Often an ECL query will consist of a series of results or actions which should all be executed together. Historically there have been two ways of grouping actions together.

P := PARALLEL(a1, a2, a3, a4);

PARALLEL indicates that all of the actions can be executed in parallel. If any intermediate values are common to more than one of the actions, then the values should only be evaluated once, and the result reused by each action.

S := SEQUENTIAL(a1, a2, a3, a4);

SEQUENTIAL is used when actions need to be executed in a particular order – e.g., when ingesting data, processing it, and then marking the processed data as live. However SEQUENTIAL also has an additional effect which often isn’t realised. Intermediate values are not shared between any of the different sequential actions. Why?

Say action ‘a1’ counts the records in a superfile, action ‘a2’ updates the contents of the superfile, and action ‘a3’ counts the new records in the same super file. If intermediate values were shared between the actions then the count in ‘a3’ would use the out-of date-count evaluated for ‘a1’, rather than the count of the new super file. For a similar reason, actions in a SEQUENTIAL do not share any values with expressions evaluated outside the SEQUENTIAL.

Unfortunately this means that if the actions share some complicated processing then that work is going to be repeated. This is probably the commonest causes of code being executed twice, and something to watch out for. So how can you avoid it?

If two sequential actions share a value which should be executed once, then marking it with : INDEPENDENT will ensure the evaluation is shared. However it is a poor solution for a couple of reasons. Firstly the ECL programmer doesn’t always know ahead of time which bits will be shared – they may not have written the code for the actions. The second reasons is that adding INDEPENDENT can also cause other code to be duplicated (because values will no longer be shared between an INDEPENDENT value and the context that expression is used in).

One example I saw recently had several pieces of similar code, which each had some preprocessing, main processing and post processing. They had each been coded as

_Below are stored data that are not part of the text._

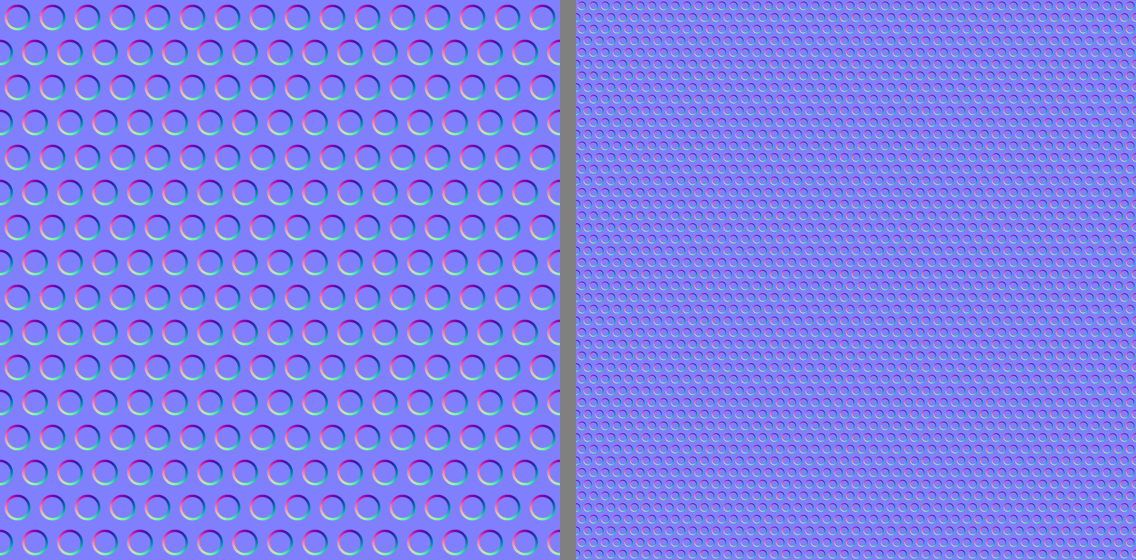
Left, the tile; right, the same tile 3 across and 3 down.
Reproduce this texture map procedurally as a three.js fragment shader.

```glsl
// Tangent-space normal map of a sheet with round, flat-bottomed dimples in staggered rows.
// Each dimple wall follows a smoothstep height profile; its analytic slope gives the normal,
// and a small grid of samples smooths the narrow walls.
varying vec2 vUv;

const float REPEATS = 16.0;         // dimples across and rows up (even, so the stagger wraps)
const float ROW_SHIFT = 0.5;        // sideways shift of alternate rows, in cells
const float INNER_RADIUS = 0.295;   // edge of the flat floor, in cells
const float OUTER_RADIUS = 0.372;   // rim of the dimple, in cells
const float PEAK_SLOPE = 4.5;       // steepness halfway up the wall
const int SAMPLES = 3;              // smoothing samples per axis
const float SAMPLE_SPAN = 0.0019;   // width of the smoothing area, in canvas units

// Offset from the centre of the nearest dimple, in cells
vec2 dimpleOffset(vec2 uv) {
  vec2 grid = uv * REPEATS;
  float evenRow = 1.0 - mod(floor(grid.y), 2.0);
  grid.x += ROW_SHIFT * evenRow;
  return fract(grid) - 0.5;
}

// Surface normal: walls face the dimple centre, floor and sheet face outward
vec3 surfaceNormal(vec2 uv) {
  vec2 offset = dimpleOffset(uv);
  float radius = length(offset);
  float wall = clamp((radius - INNER_RADIUS) / (OUTER_RADIUS - INNER_RADIUS), 0.0, 1.0);
  float slope = PEAK_SLOPE * 4.0 * wall * (1.0 - wall);
  vec2 outward = offset / max(radius, 0.0001);
  return normalize(vec3(-outward * slope, 1.0));
}

void main() {
  // Average the normals over a small square
  vec3 normalSum = vec3(0.0);
  for (int y = 0; y < SAMPLES; y++) {
    for (int x = 0; x < SAMPLES; x++) {
      vec2 jitter = (vec2(float(x), float(y)) + 0.5) / float(SAMPLES) - 0.5;
      normalSum += surfaceNormal(vUv + jitter * SAMPLE_SPAN);
    }
  }
  vec3 normal = normalSum / float(SAMPLES * SAMPLES);

  // Pack from -1..1 into 0..1
  gl_FragColor = vec4(normal * 0.5 + 0.5, 1.0);
}
```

myAction := SEQUENTIAL(preprocessing, mainprocessing, postprocessing); and all of the items were then executed in parallel:
myActions := PARALLEL(myAction1, myAction2, myAction3);

The problem is that the different main processing actions all used some common values, but because they were inside separate SEQUENTIALs the code was being duplicated.

What would be a way to avoid it?

One solution would be for each of the processes to be defined as a module:

myAction := MODULE EXPORT preprocessing :=_  EXPORT mainprocessing :=_ EXPORT postprocessing :=_ END;

And then combine the different actions into another module:

myActions := MODULE
 EXPORT preprocessing := PARALLEL(myAction1.preprocessing, myAction2.preprocessing); 
 EXPORT mainprocessing := PARALLEL(myAction1.mainprocessing, myAction2.mainprocessing); 
 EXPORT postprocessing := PARALLEL(myAction1.postprocessing, myAction2.postprocessing); END;

And then only in the query itself combine them with SEQUENTIAL.

SEQUENTIAL(myActions.preprocessing, myActions.mainProcessing, myActions.postprocessing);

If you end up doing this a frequently you could use a virtual module, and simplify the whole process. (Left as an exercise for the reader…)

So in conclusion be careful about the use of SEQUENTIAL – it can cause expressions to be evaluated multiple times. If you’re likely to combine SEQUENTIAL items, then it is worth spending some time thinking about the best way of structuring your ECL.

P.S. Version 4.2 introduces a new keyword – ORDERED. It has the ordering requirements of SEQUENTIAL, but without the additional constraint. I’m not 100% sure it is a good idea! It is probably most useful for ordering actions which do not have anything in common – e.g. generating files and then sending emails – but use it with care. If there is any chance of a shared value which may change meaning you need to use SEQUENTIAL.